__Task objective__: Please write out all of the entries beneath this line exactly, skipping the pictures.

(Records excerpted from a collection)
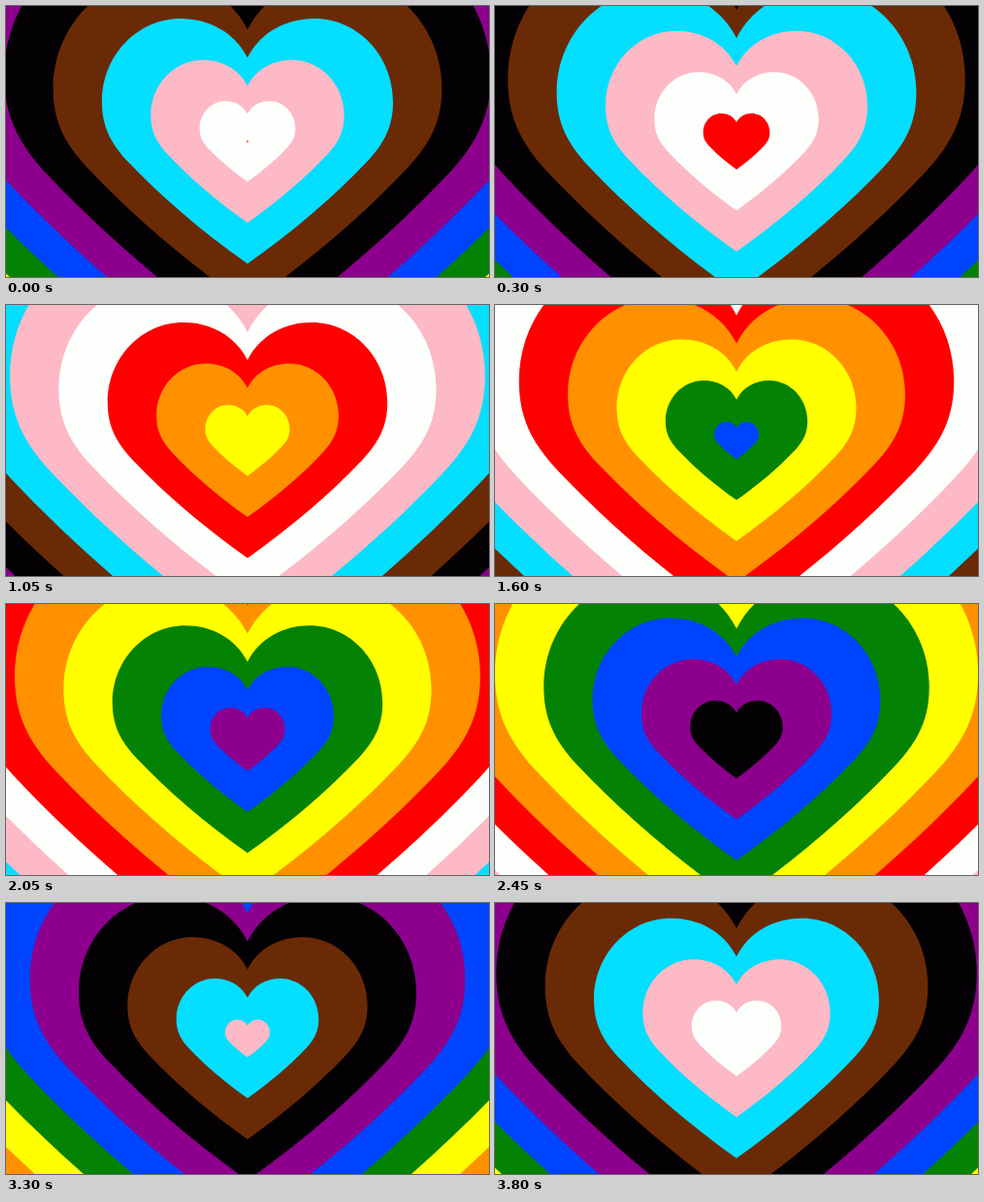
Write an HTML page with a canvas that moves like this. It is 498 by 280 pixels and loops after 3850 ms.

```html
<!DOCTYPE html>
<html lang="en">
<head>
<meta charset="utf-8">
<title>Rainbow hearts</title>
<style>
  html, body { margin: 0; width: 100%; height: 100%; overflow: hidden; background: #000; }
  canvas { display: block; }
</style>
</head>
<body>
<canvas id="stage" width="498" height="280"></canvas>
<script>
const ctx = document.getElementById('stage').getContext('2d');

// Rainbow, then the stripes of the chevron, in order of birth
const COLORS = [
  '#ff0000', '#ff9100', '#ffff00', '#048204', '#0044ff', '#8d008d',
  '#030103', '#6b2a06', '#04deff', '#fdb9c6', '#fdfffc'
];
const LOOP = 3850, STEP = 50;
const GAP = 100.7;              // width difference between neighbouring hearts
const EASE_IN = 120, EASE_OUT = 60;
const TRAVEL = GAP * COLORS.length;
const SPEED = TRAVEL / (LOOP - (EASE_IN + EASE_OUT) / 2);

// Heart of width 1, centred on its scaling point
const HALF = [
  [-.045, -.378, -.135, -.423, -.23, -.423],
  [-.379, -.423, -.5, -.295, -.5, -.137],
  [-.5, -.055, -.473, .003, -.41, .07],
  [-.296, .191, -.159, .308, 0, .421]
];
const heart = new Path2D();
for (const side of [1, -1]) {
  heart.moveTo(0, -.288);
  for (const c of HALF) heart.bezierCurveTo(...c.map((v, i) => i % 2 ? v : v * side));
}

// Width of the first heart: short ramps at both ends, nearly steady between
function widthAt(t) {
  const left = LOOP - t;
  let d;
  if (t < EASE_IN) d = SPEED * t * t / (2 * EASE_IN);
  else if (left < EASE_OUT) d = TRAVEL - SPEED * left * left / (2 * EASE_OUT);
  else d = SPEED * (t - EASE_IN / 2);
  return d - 2 - 3.7 * Math.sin(Math.PI * t / LOOP) ** 4;
}

function draw(t) {
  const w = widthAt(t), n = COLORS.length;
  const newest = Math.floor((w + 3) / GAP);
  for (let i = newest - n; i <= newest; i++) {
    const size = Math.max(w - i * GAP, 2);
    ctx.setTransform(size, 0, 0, size, 249, 140);
    ctx.fillStyle = COLORS[(i + 2 * n) % n];
    ctx.fill(heart);
  }
}

const start = performance.now();
function tick() {
  const t = (performance.now() - start) % LOOP;
  draw(Math.floor(t / STEP) * STEP);
  requestAnimationFrame(tick);
}
tick();
</script>
</body>
</html>
```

__Response__:
Write an HTML page with a canvas that moves like this. It is 498 by 280 pixels and loops after 3850 ms.

```html
<!DOCTYPE html>
<html lang="en">
<head>
<meta charset="utf-8">
<title>Rainbow hearts</title>
<style>
  html, body { margin: 0; width: 100%; height: 100%; overflow: hidden; background: #000; }
  canvas { display: block; }
</style>
</head>
<body>
<canvas id="stage" width="498" height="280"></canvas>
<script>
const ctx = document.getElementById('stage').getContext('2d');

// Rainbow, then the stripes of the chevron, in order of birth
const COLORS = [
  '#ff0000', '#ff9100', '#ffff00', '#048204', '#0044ff', '#8d008d',
  '#030103', '#6b2a06', '#04deff', '#fdb9c6', '#fdfffc'
];
const LOOP = 3850, STEP = 50;
const GAP = 100.7;              // width difference between neighbouring hearts
const EASE_IN = 120, EASE_OUT = 60;
const TRAVEL = GAP * COLORS.length;
const SPEED = TRAVEL / (LOOP - (EASE_IN + EASE_OUT) / 2);

// Heart of width 1, centred on its scaling point
const HALF = [
  [-.045, -.378, -.135, -.423, -.23, -.423],
  [-.379, -.423, -.5, -.295, -.5, -.137],
  [-.5, -.055, -.473, .003, -.41, .07],
  [-.296, .191, -.159, .308, 0, .421]
];
const heart = new Path2D();
for (const side of [1, -1]) {
  heart.moveTo(0, -.288);
  for (const c of HALF) heart.bezierCurveTo(...c.map((v, i) => i % 2 ? v : v * side));
}

// Width of the first heart: short ramps at both ends, nearly steady between
function widthAt(t) {
  const left = LOOP - t;
  let d;
  if (t < EASE_IN) d = SPEED * t * t / (2 * EASE_IN);
  else if (left < EASE_OUT) d = TRAVEL - SPEED * left * left / (2 * EASE_OUT);
  else d = SPEED * (t - EASE_IN / 2);
  return d - 2 - 3.7 * Math.sin(Math.PI * t / LOOP) ** 4;
}

function draw(t) {
  const w = widthAt(t), n = COLORS.length;
  const newest = Math.floor((w + 3) / GAP);
  for (let i = newest - n; i <= newest; i++) {
    const size = Math.max(w - i * GAP, 2);
    ctx.setTransform(size, 0, 0, size, 249, 140);
    ctx.fillStyle = COLORS[(i + 2 * n) % n];
    ctx.fill(heart);
  }
}

const start = performance.now();
function tick() {
  const t = (performance.now() - start) % LOOP;
  draw(Math.floor(t / STEP) * STEP);
  requestAnimationFrame(tick);
}
tick();
</script>
</body>
</html>
```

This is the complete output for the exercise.